I have seen a few examples recently of Internet sites that try to do this, that is, to make learning complex subjects as simple and entertaining as possible. One of these sites is the Khan Academy, a non-profit organization with the goal of “providing a free, world-class education to anyone anywhere.” The genesis of the Khan Academy arose when Sal Khan offered to help his niece with problems she was experiencing in her Grade 7 math class. After seeing her grades improve dramatically as a result of these lessons, other family and friends wanted to participate and so he decided to record the lessons and put them online. Today the Khan Academy has over 2400 online videos of primarily Kindergarten to Grade 12 science and math topics, most of which are 10 minutes or less in length. As you watch a video what you hear is the narrator explaining a concept (e.g., Introduction to heredity), while at the same time an invisible hand sketches animated diagrams and words in coloured chalk on a blackboard. The site has several features to aid learning, such as a knowledge map that suggests future topics based on how concepts build on each other. If you find one of the videos to be confusing there is a tool for taking a step backwards to the earlier concepts that are the building blocks to the topic with which you’re currently having difficulty. The system also uses badges to reward progress. See here for a Fast Company article on the Khan Academy.
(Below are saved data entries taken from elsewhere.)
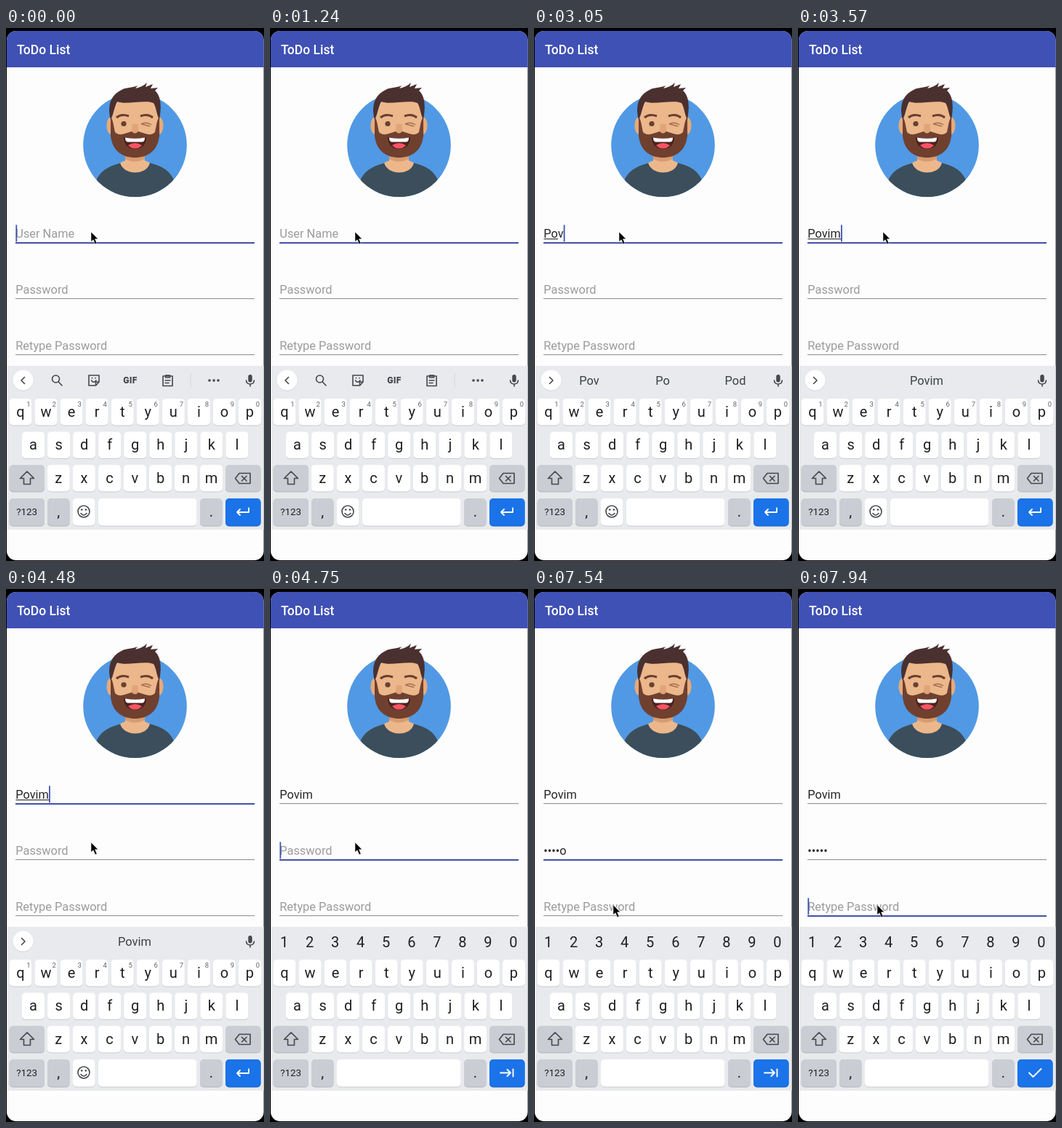
These frames come from a looping animation (355 by 732 pixels, 8 s). An HTML page:

```html
<!DOCTYPE html>
<html lang="en">
<head>
<meta charset="utf-8">
<title>Sign-up form</title>
<style>
  html, body { margin: 0; width: 100%; height: 100%; overflow: hidden; background: #000; }
  svg { display: block; width: 100%; height: 100%; font-family: Roboto, sans-serif; }
  .key { font-size: 20px; fill: #1f2023; text-anchor: middle; }
  .small { font-size: 9.5px; fill: #5f6368; text-anchor: middle; }
  .field { font-size: 16.35px; }
  .word { font-size: 16.4px; fill: #3c4043; text-anchor: middle; }
  .icon { fill: none; stroke: #44474b; stroke-width: 1.6; stroke-linecap: round; stroke-linejoin: round; }
  .white { stroke: #fff; stroke-width: 1.9; }
</style>
</head>
<body>
<svg id="stage" viewBox="0 0 355 732" preserveAspectRatio="none">
  <defs>
    <clipPath id="screen"><rect x="1" y="4" width="353.6" height="727" rx="13"/></clipPath>
    <clipPath id="disc"><circle cx="177.5" cy="160.8" r="71.3"/></clipPath>
  </defs>
  <rect width="355" height="732" fill="#000"/>
  <g clip-path="url(#screen)">
    <rect y="4" width="355" height="728" fill="#fdfdfd"/>
    <rect y="4" width="355" height="50" fill="#3f51b5"/>
    <text x="15" y="36" font-size="17.5" font-weight="500" fill="#fff">ToDo List</text>

    <g id="avatar">
      <circle cx="177.5" cy="160.8" r="71.3" fill="#5199e4"/>
      <g clip-path="url(#disc)">
        <path d="M118 240C120 202 132 191 163 184H193C224 191 235 202 237 240Z" fill="#3c4e5b"/>
        <path d="M164 162H191V182L198 185C194 203 162 203 157 185L164 182Z" fill="#ecb78b"/>
        <path d="M164 172Q177 184 191 172V180Q177 187 164 180Z" fill="#d79c70"/>
      </g>
      <ellipse cx="144" cy="134" rx="5.6" ry="11.5" fill="#e5aa7c"/>
      <ellipse cx="211" cy="134" rx="5.6" ry="11.5" fill="#e5aa7c"/>
      <path d="M145 105Q177 90 210 105V146Q207 174 178 174Q148 174 145 146Z" fill="#ecb78b"/>
      <path d="M144 123C147 124 148 134 150 143C156 149 163 145 170 143Q174 141 177.500 143Q181 141 185 143C192 145 199 149 205 143C207 134 208 124 211 123V148C209 170 193 178 177.500 178C162 178 146 170 144 148Z" fill="#70402f"/>
      <path d="M144 126C139 107 144 92 159 85C165 81 173 83 181 79L178 83Q188 81 194 75L192 81L202 77L199 83L209 82L205 86C214 94 214 110 211 126C207 119 207 109 203 103C190 98 165 106 153 101C149 108 148 119 144 126Z" fill="#4a302f"/>
      <path d="M162 150Q177.500 153 193 150C193 160 187 166 177.500 166S162 160 162 150Z" fill="#4b211f"/>
      <path d="M164 150.500Q177.500 153 191 150.500Q191 155.500 188 156.500H167Q164 155.500 164 150.500Z" fill="#fff"/>
      <path d="M168 161Q177.500 155 187 161Q183 165.500 177.500 165.500T168 161Z" fill="#fa5365"/>
      <path d="M174 132Q172 141 174 143Q177.500 146 181 143Q183 141 181 132Z" fill="#e0a577"/>
      <circle cx="162" cy="131.500" r="3.600" fill="#6a4030"/>
      <path d="M152 123Q159 117 169 121M185 121Q195 117 202 123" fill="none" stroke="#6b3e2f" stroke-width="3"/>
      <path d="M186 132Q193 128 200 133M187 132L198 135" fill="none" stroke="#a66f4f" stroke-width="1.500"/>
    </g>

    <g id="fields"></g>
    <rect id="compose" x="13.500" y="289.200" height="1.100" fill="#222"/>
    <rect id="caret" width="1.800" height="23" fill="#3f51b5"/>

    <rect y="464" width="355" height="225" fill="#e8eaed"/>
    <g id="tools">
      <g class="icon">
        <circle cx="68.500" cy="482" r="5"/><path d="M72.300 486L77 491"/>
        <path d="M114 477H128V486L123.500 491H114Z M128 486H123.500V491M117.500 484Q120.500 488.500 124 484M118.500 480.500V481M123 480.500V481"/>
        <path d="M216 478H229V491.500H216Z M219.500 477H225.500V480H219.500Z M219 484H226M219 487.500H224"/>
      </g>
      <text x="171" y="488" font-size="12" font-weight="900" fill="#44474b" text-anchor="middle" letter-spacing=".3">GIF</text>
      <rect x="253.500" y="474" width="1" height="20" fill="#d1d3d7"/>
      <g fill="#44474b"><circle cx="280" cy="484" r="1.800"/><circle cx="286" cy="484" r="1.800"/><circle cx="292" cy="484" r="1.800"/></g>
    </g>
    <g id="words"></g>
    <g id="bar">
      <circle cx="23.500" cy="484.500" r="14" fill="#c9cbd0"/>
      <circle cx="23.500" cy="483.800" r="14" fill="#fff"/>
      <path id="chevron" class="icon"/>
      <rect x="333.300" y="476" width="5.400" height="10.500" rx="2.700" fill="#44474b"/>
      <path class="icon" d="M330.500 484Q331 489 336 489T341.500 484M336 489V492"/>
    </g>
    <g id="digits"></g>
    <g id="keys"></g>
    <rect id="spaceShade" y="647" height="37.500" rx="5" fill="#c9cbd0"/>
    <rect id="space" y="646" height="37.500" rx="5" fill="#fff"/>
    <g id="emoji">
      <rect x="92" y="647" width="30.500" height="37.500" rx="5" fill="#c9cbd0"/>
      <rect x="92" y="646" width="30.500" height="37.500" rx="5" fill="#fff"/>
      <circle class="icon" cx="107" cy="664" r="8"/>
      <path class="icon" d="M103 666.500Q107 671.500 111 666.500"/>
      <circle cx="104.200" cy="661.500" r="1.300" fill="#44474b"/><circle cx="109.800" cy="661.500" r="1.300" fill="#44474b"/>
    </g>
    <path id="action" class="icon white"/>
  </g>
  <path id="mouse" d="M0 0V13.500L3.100 10.700L5.700 16.700L8.100 15.700L5.500 9.800H9.700Z" fill="#000" stroke="#fff" stroke-width=".5"/>
</svg>
<script>
const NS = "http://www.w3.org/2000/svg";
const LOOP = 8000;
const $ = id => document.getElementById(id);

function set(node, attrs) {
  for (const k in attrs) node.setAttribute(k, attrs[k]);
  return node;
}
function add(parent, tag, attrs, text) {
  const node = set(document.createElementNS(NS, tag), attrs);
  if (text) node.textContent = text;
  return parent.appendChild(node);
}
const show = (node, on) => set(node, { visibility: on ? "visible" : "hidden" });

// Form fields
const fields = ["User Name", "Password", "Retype Password"].map((hint, i) => {
  const y = 288 + i * 77, g = $("fields");
  return {
    hint, y,
    text: add(g, "text", { x: 13.3, y, class: "field" }),
    line: add(g, "rect", { x: 13, width: 329 })
  };
});
const ruler = add($("fields"), "text", { class: "field", visibility: "hidden" });
function widthOf(s) {
  ruler.textContent = s;
  return s ? ruler.getComputedTextLength() : 0;
}

// Keyboard
const keys = $("keys"), PITCH = 35.05, GREY = "#cbcdd4";
function key(x, y, w, h, fill = "#fff", shade = "#c9cbd0") {
  add(keys, "rect", { x, y: y + 1, width: w, height: h, rx: 5, fill: shade });
  add(keys, "rect", { x, y, width: w, height: h, rx: 5, fill });
}
const supers = [];
[["qwertyuiop", 20, 509], ["asdfghjkl", 37.5, 554.5], ["zxcvbnm", 72.3, 600]].forEach(([row, x0, y], r) => {
  [...row].forEach((ch, i) => {
    const x = x0 + i * PITCH;
    key(x - 15.5, y, 31, 36.5);
    add(keys, "text", { x, y: y + 24.5, class: "key" }, ch);
    if (r) return;
    const digit = String((i + 1) % 10);
    supers.push(add(keys, "text", { x: x + 11, y: 519.5, class: "small" }, digit));
    add($("digits"), "text", { x: x - 0.5, y: 491.5, class: "key" }, digit);
  });
});
key(4.5, 600, 48.5, 36.5, GREY, "#b4b6bc");
key(302, 600, 48.5, 36.5, GREY, "#b4b6bc");
key(4.5, 646, 48.5, 37.5, GREY, "#b4b6bc");
key(57, 646, 30.5, 37.5, GREY, "#b4b6bc");
key(267, 646, 30.5, 37.5, GREY, "#b4b6bc");
key(302, 646, 48.5, 37.5, "#1a73e8", "#1660c4");
add(keys, "path", { class: "icon", d: "M29 609L38.500 618.500H33.500V626.500H24.500V618.500H19.500Z" });
add(keys, "path", { class: "icon", d: "M321 611.500H336V625.500H321L315.500 618.500Z M324.500 615.500L331 622M331 615.500L324.500 622" });
add(keys, "text", { x: 28.7, y: 669, class: "key", style: "font-size:13.4px" }, "?123");
add(keys, "text", { x: 72.3, y: 671, class: "key" }, ",");
add(keys, "text", { x: 282.5, y: 671, class: "key" }, ".");

const words = [76, 177, 277].map(x => add($("words"), "text", { x, y: 490, class: "word" }));

const ACTIONS = {
  enter: "M334 659.500V665H318M322 661L318 665L322 669",
  tab: "M317 664.500H331M326.500 660L331 664.500L326.500 669M334.500 659.500V669.500",
  done: "M318 664.500L323.500 670L334.500 659"
};

// Each entry changes only the listed parts of the state
const steps = [
  [0, { focus: 0, values: ["", "", ""], caret: 1, under: 0, words: null, mouse: [117, 280], digits: 0, action: "enter" }],
  [280, { caret: 0 }], [840, { caret: 1 }], [1240, { caret: 0 }], [1830, { caret: 1 }], [2230, { caret: 0 }],
  [2630, { values: ["P", "", ""], caret: 1 }],
  [2750, { values: ["Po", "", ""], under: 1 }],
  [2900, { under: 2, words: ["Pov", "Po", "Pod"] }],
  [3050, { values: ["Pov", "", ""] }],
  [3170, { values: ["Povi", "", ""], under: 3, words: ["Povi", "Pov", "Pov"] }],
  [3290, { values: ["Povim", "", ""], under: 4, words: ["Povi", "Povi", "Pov"] }],
  [3570, { under: 5, words: ["", "Povim", ""] }],
  [3820, { mouse: [149, 344] }],
  [3970, { mouse: [173, 391], caret: 0 }],
  [4090, { mouse: [166, 402] }],
  [4210, { mouse: [134, 364] }],
  [4360, { mouse: [119, 350], caret: 1 }],
  [4480, { mouse: [117, 348] }],
  [4600, { focus: 1, under: 0 }],
  [4750, { digits: 1, action: "tab" }],
  [5150, { caret: 0 }], [5610, { caret: 1 }],
  [6040, { values: ["Povim", "H", ""] }],
  [6320, { values: ["Povim", "•e", ""] }],
  [6440, { values: ["Povim", "••l", ""] }],
  [6590, { values: ["Povim", "•••l", ""] }],
  [6870, { values: ["Povim", "••••o", ""] }],
  [7270, { caret: 0, mouse: [124, 352] }],
  [7420, { mouse: [113, 408] }],
  [7540, { mouse: [109, 434] }],
  [7820, { focus: 2, values: ["Povim", "•••••", ""], caret: 1 }],
  [7940, { action: "done" }]
];
const stateAt = t => Object.assign({}, ...steps.filter(s => s[0] <= t).map(s => s[1]));

function render(t) {
  const s = stateAt(t);
  fields.forEach((f, i) => {
    const value = s.values[i], on = s.focus === i;
    f.text.textContent = value || f.hint;
    set(f.text, { fill: value ? "#252525" : "#9b9b9b" });
    set(f.line, { y: f.y + 6.2, height: on ? 1.9 : 1, fill: on ? "#35439f" : "#858585" });
  });

  const typed = s.values[s.focus];
  set($("caret"), { x: 13.4 + widthOf(typed), y: fields[s.focus].y - 17.6 });
  show($("caret"), s.caret);
  set($("compose"), { width: widthOf(s.values[0].slice(0, s.under)) });

  show($("bar"), !s.digits);
  show($("tools"), !s.digits && !s.words);
  show($("words"), !s.digits && s.words);
  show($("digits"), s.digits);
  show($("emoji"), !s.digits);
  supers.forEach(n => show(n, !s.digits));
  words.forEach((w, i) => { w.textContent = s.words ? s.words[i] : ""; });
  set($("chevron"), { d: s.words ? "M21.500 479.500L26 484L21.500 488.500" : "M25.500 479.500L21 484L25.500 488.500" });

  const x = s.digits ? 92 : 127;
  for (const id of ["space", "spaceShade"]) set($(id), { x, width: 262.5 - x });
  set($("action"), { d: ACTIONS[s.action] });
  set($("mouse"), { transform: `translate(${s.mouse})` });
}

const start = performance.now();
function tick() {
  render((performance.now() - start) % LOOP);
  requestAnimationFrame(tick);
}
tick();
</script>
</body>
</html>
```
Another site that uses animated videos to explain complex subjects is RSA.  Billed as “an enlightenment organisation committed to finding innovative practical solutions to today’s social challenges”, the site currently has 14 videos that address such subject topics as Changing Education Paradigms (Sir Ken Robinson), The Internet in Society – Empowering and Censoring Citizen? (Evgeny Morozov), and Language as a Window into Human Nature (Steven Pinker). Each video is approximately 10 – 15 minutes in length and takes a segment of a lecture by an innovative thinker that fully describes a complex idea. For example, the Robinson lecture is fascinating as it suggests why the educational system is currently failing children by combining information on the historical development of education with data on rates of Ritalin prescription as a proxy for ADHD diagnosis and a discussion of how we might best change the educational system to foster divergent thinking. Accompanying the lecture is a series of entertaining yet illustrative graphic cartoons.
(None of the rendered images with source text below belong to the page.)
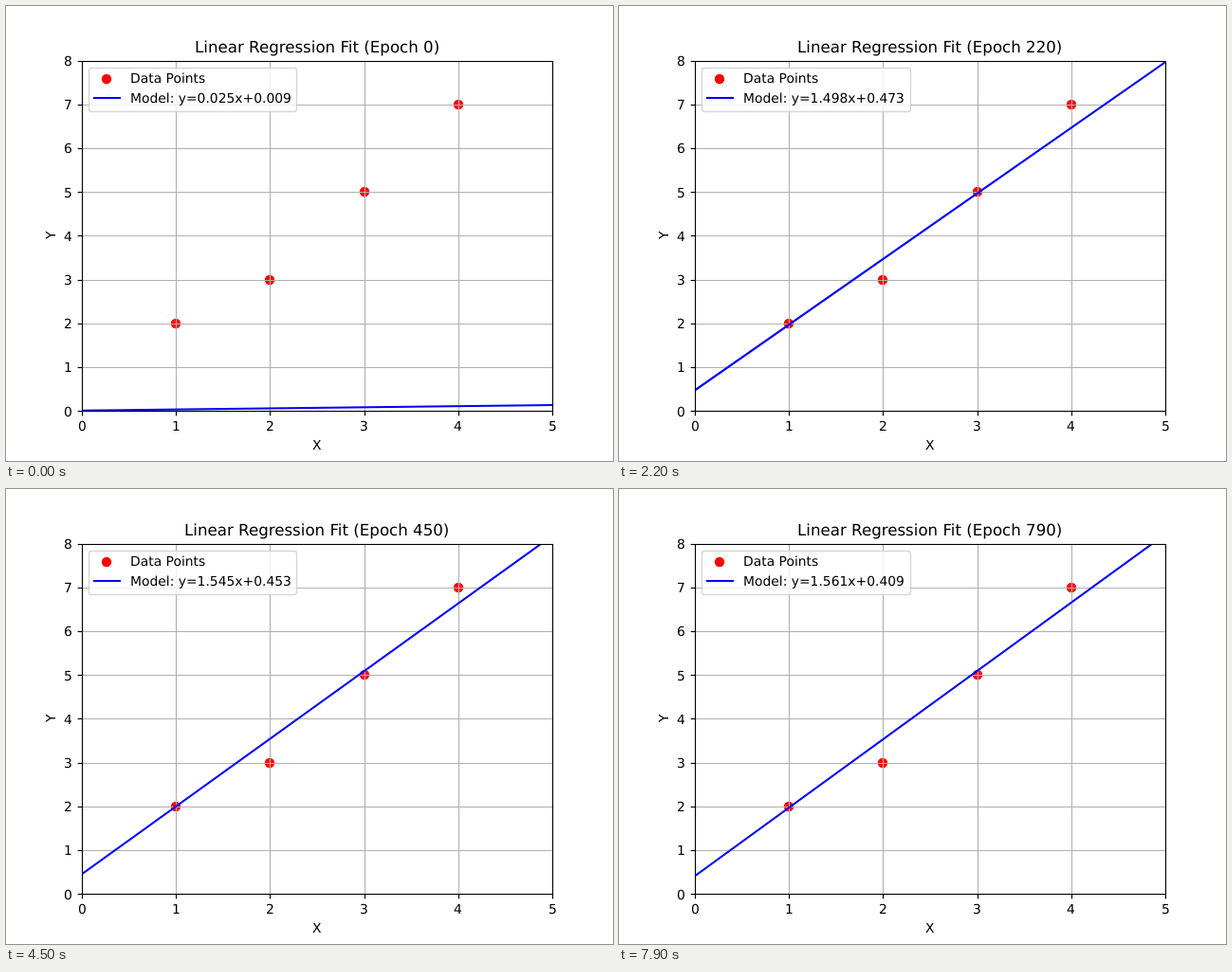
Animation, 640 px wide and 480 px high, one loop 8000 ms. Source, as an HTML page with a canvas:

```html
<!DOCTYPE html>
<html lang="en">
<head>
<meta charset="utf-8">
<title>Linear Regression Fit</title>
<style>
html, body { margin: 0; width: 100%; height: 100%; overflow: hidden; background: #fff; }
canvas { display: block; width: 640px; height: 480px; }
</style>
</head>
<body>
<canvas id="plot" width="640" height="480"></canvas>
<script>
const ctx = document.getElementById('plot').getContext('2d');
const POINTS = [[1, 2], [2, 3], [3, 5], [4, 7]];
const STEP_MS = 100, FRAMES = 80, EPOCHS_PER_FRAME = 10, RATE = 0.001;
const PT = 100 / 72;
const LEFT = 80, RIGHT = 576, TOP = 57.6, BOTTOM = 427.2;
const THIN = 0.8 * PT, THICK = 1.5 * PT, TICK = 3.5 * PT;

const px = x => LEFT + x * (RIGHT - LEFT) / 5;
const py = y => BOTTOM - y * (BOTTOM - TOP) / 8;
const snap = v => Math.floor(v + 0.5) + 0.5;

// Gradient descent on the mean squared error, in single precision
function train() {
  const fits = [];
  let w = 0, b = 0;
  for (let epoch = 0; epoch < FRAMES * EPOCHS_PER_FRAME; epoch++) {
    let dw = 0, db = 0;
    for (const [x, y] of POINTS) {
      const err = w * x + b - y;
      dw += 2 * err * x / POINTS.length;
      db += 2 * err / POINTS.length;
    }
    w = Math.fround(w - RATE * dw);
    b = Math.fround(b - RATE * db);
    if (epoch % EPOCHS_PER_FRAME === 0) fits.push({ epoch, w, b });
  }
  return fits;
}
const fits = train();

function line(x0, y0, x1, y1, color, width, cap = 'butt') {
  ctx.strokeStyle = color;
  ctx.lineWidth = width;
  ctx.lineCap = cap;
  ctx.beginPath();
  ctx.moveTo(x0, y0);
  ctx.lineTo(x1, y1);
  ctx.stroke();
}

function dot(x, y) {
  ctx.fillStyle = '#f00';
  ctx.beginPath();
  ctx.arc(x, y, 3 * PT + THICK / 2, 0, 2 * Math.PI);
  ctx.fill();
}

// align: 0 left, 0.5 centre, 1 right
function text(str, x, y, align = 0, size = 10) {
  ctx.font = `${size * PT}px "DejaVu Sans", sans-serif`;
  ctx.textRendering = 'geometricPrecision';
  ctx.fillStyle = '#000';
  ctx.fillText(str, Math.round(x - align * ctx.measureText(str).width), y);
}

function drawAxes() {
  const l = snap(LEFT), r = snap(RIGHT), t = snap(TOP), b = snap(BOTTOM);
  for (let x = 0; x <= 5; x++) {
    line(snap(px(x)), b, snap(px(x)), b + TICK, '#000', THIN);
    text(String(x), px(x), 448, 0.5);
  }
  for (let y = 0; y <= 8; y++) {
    line(l, snap(py(y)), l - TICK, snap(py(y)), '#000', THIN);
    text(String(y), LEFT - 2 * TICK, Math.round(py(y) + 5.35), 1);
  }
  ctx.strokeStyle = '#000';
  ctx.lineWidth = THIN;
  ctx.strokeRect(l, t, r - l, b - t);
  text('X', 328, 468, 0.5);
  ctx.save();
  ctx.translate(52, 242);
  ctx.rotate(-Math.PI / 2);
  text('Y', 0, 0, 0.5);
  ctx.restore();
}

function drawLegend(label) {
  // The box hugs the label; 2 and 5 are slightly narrower digits
  const narrow = (label.match(/[25]/g) || []).length >= 2;
  const x0 = 87.5, y0 = 65.5, x1 = narrow ? 306.5 : 307.5, y1 = 111.5, r = 2.8;
  ctx.save();
  ctx.globalAlpha = 0.8;
  ctx.beginPath();
  ctx.moveTo(x0 + r, y0);
  ctx.lineTo(x1 - r, y0);
  ctx.quadraticCurveTo(x1, y0, x1, y0 + r);
  ctx.lineTo(x1, y1 - r);
  ctx.quadraticCurveTo(x1, y1, x1 - r, y1);
  ctx.lineTo(x0 + r, y1);
  ctx.quadraticCurveTo(x0, y1, x0, y1 - r);
  ctx.lineTo(x0, y0 + r);
  ctx.quadraticCurveTo(x0, y0, x0 + r, y0);
  ctx.closePath();
  ctx.fillStyle = '#fff';
  ctx.fill();
  ctx.strokeStyle = '#ccc';
  ctx.lineWidth = PT;
  ctx.stroke();
  ctx.restore();
  dot(106, 77);
  text('Data Points', 131, 81);
  line(93, 97, 120, 97, '#00f', THICK, 'square');
  text(label, 131, 102);
}

function draw({ epoch, w, b }) {
  ctx.fillStyle = '#fff';
  ctx.fillRect(0, 0, 640, 480);

  ctx.save();
  ctx.beginPath();
  ctx.rect(80, 58, 496, 369);
  ctx.clip();
  for (const [x, y] of POINTS) dot(Math.round(px(x)), Math.round(py(y)));
  for (let x = 0; x <= 5; x++) line(snap(px(x)), TOP, snap(px(x)), BOTTOM, '#b0b0b0', THIN);
  for (let y = 0; y <= 8; y++) line(LEFT, snap(py(y)), RIGHT, snap(py(y)), '#b0b0b0', THIN);
  line(px(0), py(b), px(5), py(5 * w + b), '#00f', THICK, 'square');
  ctx.restore();

  drawAxes();
  text(`Linear Regression Fit (Epoch ${epoch})`, 328, 49, 0.5, 12);
  drawLegend(`Model: y=${w.toFixed(3)}x+${b.toFixed(3)}`);
}

const start = performance.now();
function tick() {
  const t = Math.max(0, performance.now() - start);
  draw(fits[Math.floor(t / STEP_MS) % FRAMES]);
  requestAnimationFrame(tick);
}
tick();
</script>
</body>
</html>
```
These two sites offer a good example of the potential future of education. The videos on the Khan Academy are not splashy. What they do provide are an ever-expanding syllabus of information nested into short, bite-sized, conceptual building blocks. The RSA videos combine great speakers with fascinating topics that are presented in a highly entertaining fashion. As the writer of the Fast Company article noted however, there will always be a need for a real instructor who can answer questions or help problem solve if a student is stuck in his or her understanding. There will also be a need for schools that help to teach social and communication skills, and how to learn and work collaboratively in groups.

My vision of the future is a blending of the two types of learning with concepts more easily learned online and other types of learning that can best be done in a more structured group environment. I also see sites like these as democratizing quality education and providing the tools to foster lifelong learning, which is the idea that learning shouldn’t stop when we finish formal education.

My posts over the next couple of weeks may be MIA, as I have a research grant deadline coming up on October 18th that will likely be consuming increasing amounts of my free time.